Extracted entries>

-*-

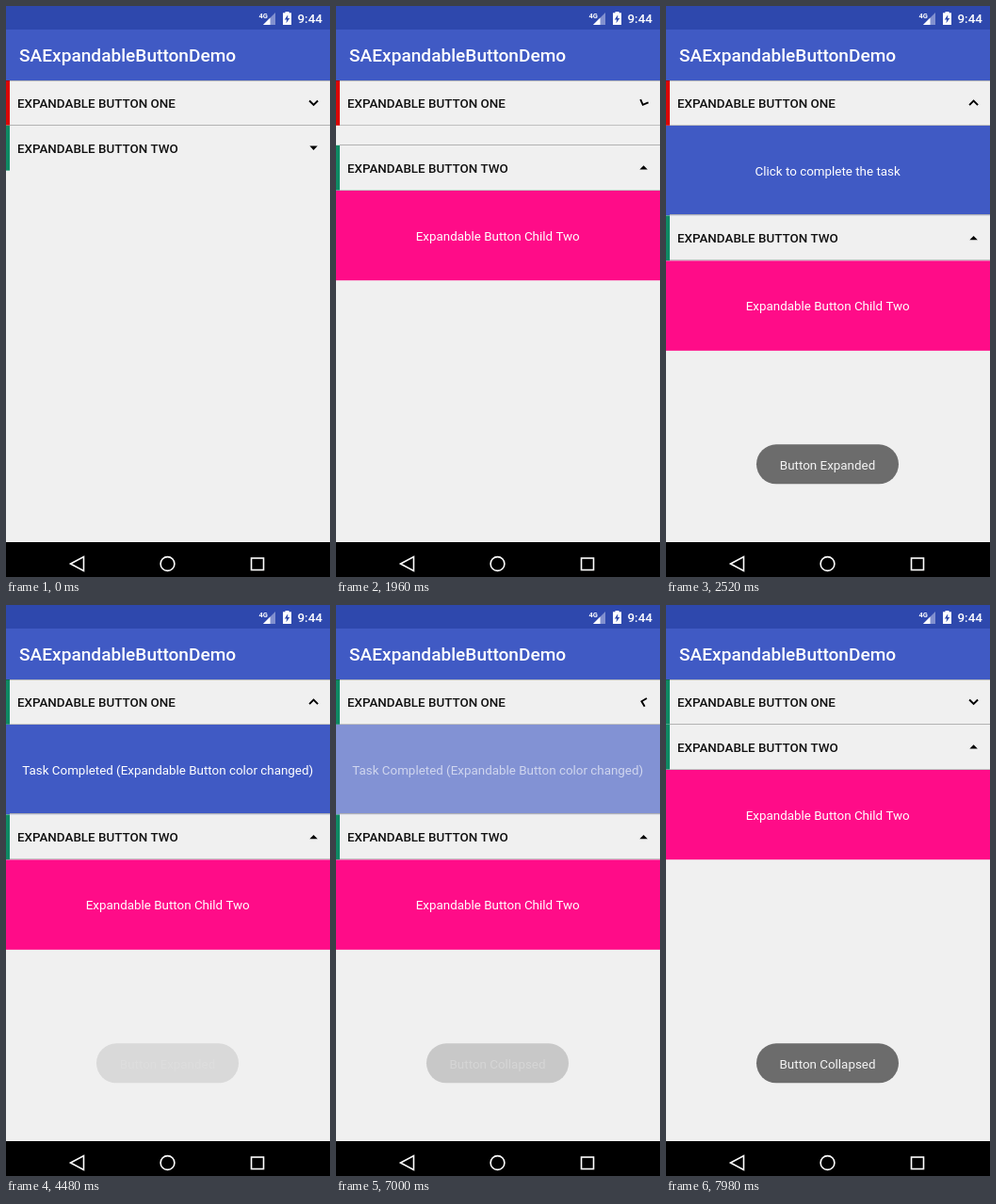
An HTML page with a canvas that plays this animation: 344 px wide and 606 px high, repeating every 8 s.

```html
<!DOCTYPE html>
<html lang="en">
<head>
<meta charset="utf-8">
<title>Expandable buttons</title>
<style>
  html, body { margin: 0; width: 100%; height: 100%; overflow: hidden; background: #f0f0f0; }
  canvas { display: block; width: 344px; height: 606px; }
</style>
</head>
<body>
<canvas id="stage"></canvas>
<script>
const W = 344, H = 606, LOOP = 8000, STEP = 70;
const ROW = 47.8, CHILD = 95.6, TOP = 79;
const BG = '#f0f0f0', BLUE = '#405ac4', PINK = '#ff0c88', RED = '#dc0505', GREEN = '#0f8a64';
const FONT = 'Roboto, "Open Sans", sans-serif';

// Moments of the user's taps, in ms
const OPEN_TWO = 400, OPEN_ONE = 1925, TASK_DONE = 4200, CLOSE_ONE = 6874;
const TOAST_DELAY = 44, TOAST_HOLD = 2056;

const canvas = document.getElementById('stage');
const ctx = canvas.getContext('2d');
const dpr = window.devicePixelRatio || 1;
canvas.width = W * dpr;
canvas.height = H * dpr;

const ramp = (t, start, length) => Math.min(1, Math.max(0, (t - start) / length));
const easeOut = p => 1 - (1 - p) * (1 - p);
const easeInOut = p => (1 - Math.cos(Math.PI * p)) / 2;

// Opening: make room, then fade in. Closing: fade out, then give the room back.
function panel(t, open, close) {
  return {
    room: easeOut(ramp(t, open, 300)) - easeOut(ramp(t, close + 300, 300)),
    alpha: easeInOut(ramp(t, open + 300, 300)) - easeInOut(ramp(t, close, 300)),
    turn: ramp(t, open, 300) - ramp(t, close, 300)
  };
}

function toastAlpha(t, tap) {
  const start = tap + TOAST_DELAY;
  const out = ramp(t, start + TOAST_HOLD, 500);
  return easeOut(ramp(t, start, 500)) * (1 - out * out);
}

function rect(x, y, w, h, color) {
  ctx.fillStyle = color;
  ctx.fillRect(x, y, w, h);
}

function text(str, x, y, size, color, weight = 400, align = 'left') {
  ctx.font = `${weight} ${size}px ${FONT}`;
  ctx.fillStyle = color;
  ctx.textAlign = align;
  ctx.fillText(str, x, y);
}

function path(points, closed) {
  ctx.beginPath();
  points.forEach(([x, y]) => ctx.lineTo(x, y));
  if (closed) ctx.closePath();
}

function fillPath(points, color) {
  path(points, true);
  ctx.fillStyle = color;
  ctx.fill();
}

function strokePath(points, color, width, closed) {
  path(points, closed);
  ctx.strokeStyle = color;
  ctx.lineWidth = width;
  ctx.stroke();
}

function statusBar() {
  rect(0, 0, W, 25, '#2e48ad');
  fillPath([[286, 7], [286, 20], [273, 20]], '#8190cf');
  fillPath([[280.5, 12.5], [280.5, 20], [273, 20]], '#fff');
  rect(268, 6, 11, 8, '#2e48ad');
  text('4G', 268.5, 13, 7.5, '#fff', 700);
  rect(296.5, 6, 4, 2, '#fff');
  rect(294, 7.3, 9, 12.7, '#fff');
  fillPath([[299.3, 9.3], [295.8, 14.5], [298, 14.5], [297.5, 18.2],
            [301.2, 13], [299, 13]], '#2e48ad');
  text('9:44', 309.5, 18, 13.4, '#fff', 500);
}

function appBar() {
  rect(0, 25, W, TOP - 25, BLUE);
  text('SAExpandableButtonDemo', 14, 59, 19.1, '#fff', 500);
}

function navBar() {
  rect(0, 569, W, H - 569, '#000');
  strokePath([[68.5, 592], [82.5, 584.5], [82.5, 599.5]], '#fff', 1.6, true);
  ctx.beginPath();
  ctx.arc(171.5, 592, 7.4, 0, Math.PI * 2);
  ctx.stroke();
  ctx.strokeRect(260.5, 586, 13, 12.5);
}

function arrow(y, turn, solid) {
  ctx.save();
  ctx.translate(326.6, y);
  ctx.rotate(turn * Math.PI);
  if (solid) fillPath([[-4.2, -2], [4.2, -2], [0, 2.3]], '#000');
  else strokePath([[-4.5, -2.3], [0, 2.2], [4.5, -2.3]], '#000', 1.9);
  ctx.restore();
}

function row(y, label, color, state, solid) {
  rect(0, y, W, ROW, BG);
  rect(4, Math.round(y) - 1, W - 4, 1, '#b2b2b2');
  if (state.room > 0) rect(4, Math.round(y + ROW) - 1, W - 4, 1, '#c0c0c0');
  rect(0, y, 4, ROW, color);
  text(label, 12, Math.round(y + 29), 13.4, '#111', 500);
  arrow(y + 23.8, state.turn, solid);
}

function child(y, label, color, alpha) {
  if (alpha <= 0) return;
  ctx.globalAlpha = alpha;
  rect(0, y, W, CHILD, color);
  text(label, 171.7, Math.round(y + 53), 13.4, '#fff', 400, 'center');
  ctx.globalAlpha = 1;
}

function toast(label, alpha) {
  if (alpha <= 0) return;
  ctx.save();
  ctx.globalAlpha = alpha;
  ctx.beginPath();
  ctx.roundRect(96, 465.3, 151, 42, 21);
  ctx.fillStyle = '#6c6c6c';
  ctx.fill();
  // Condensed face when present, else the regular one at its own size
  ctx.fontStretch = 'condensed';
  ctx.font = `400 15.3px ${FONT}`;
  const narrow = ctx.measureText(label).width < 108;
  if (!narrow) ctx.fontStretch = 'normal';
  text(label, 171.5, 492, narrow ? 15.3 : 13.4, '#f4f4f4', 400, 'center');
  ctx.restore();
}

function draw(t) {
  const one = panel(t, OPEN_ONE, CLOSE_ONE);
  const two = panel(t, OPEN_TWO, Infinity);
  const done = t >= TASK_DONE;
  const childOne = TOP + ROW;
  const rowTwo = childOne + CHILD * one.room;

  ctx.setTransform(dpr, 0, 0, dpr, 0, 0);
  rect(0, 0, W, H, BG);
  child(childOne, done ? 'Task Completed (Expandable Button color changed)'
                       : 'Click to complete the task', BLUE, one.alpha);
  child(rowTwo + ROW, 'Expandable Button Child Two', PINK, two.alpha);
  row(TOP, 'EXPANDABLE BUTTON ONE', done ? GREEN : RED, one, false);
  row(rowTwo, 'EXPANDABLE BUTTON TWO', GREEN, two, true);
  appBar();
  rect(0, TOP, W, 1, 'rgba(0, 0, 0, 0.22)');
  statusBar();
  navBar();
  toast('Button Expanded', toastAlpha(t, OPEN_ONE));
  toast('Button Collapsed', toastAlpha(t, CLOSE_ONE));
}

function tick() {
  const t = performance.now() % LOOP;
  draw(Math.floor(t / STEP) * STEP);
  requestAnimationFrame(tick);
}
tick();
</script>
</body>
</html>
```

-*-

Instructions for the task>
What belongs in the answer is each line from the listing above that contains "fillPath".

Result of the exercise>
function fillPath(points, color) {
  fillPath([[286, 7], [286, 20], [273, 20]], '#8190cf');
  fillPath([[280.5, 12.5], [280.5, 20], [273, 20]], '#fff');
  fillPath([[299.3, 9.3], [295.8, 14.5], [298, 14.5], [297.5, 18.2],
  if (solid) fillPath([[-4.2, -2], [4.2, -2], [0, 2.3]], '#000');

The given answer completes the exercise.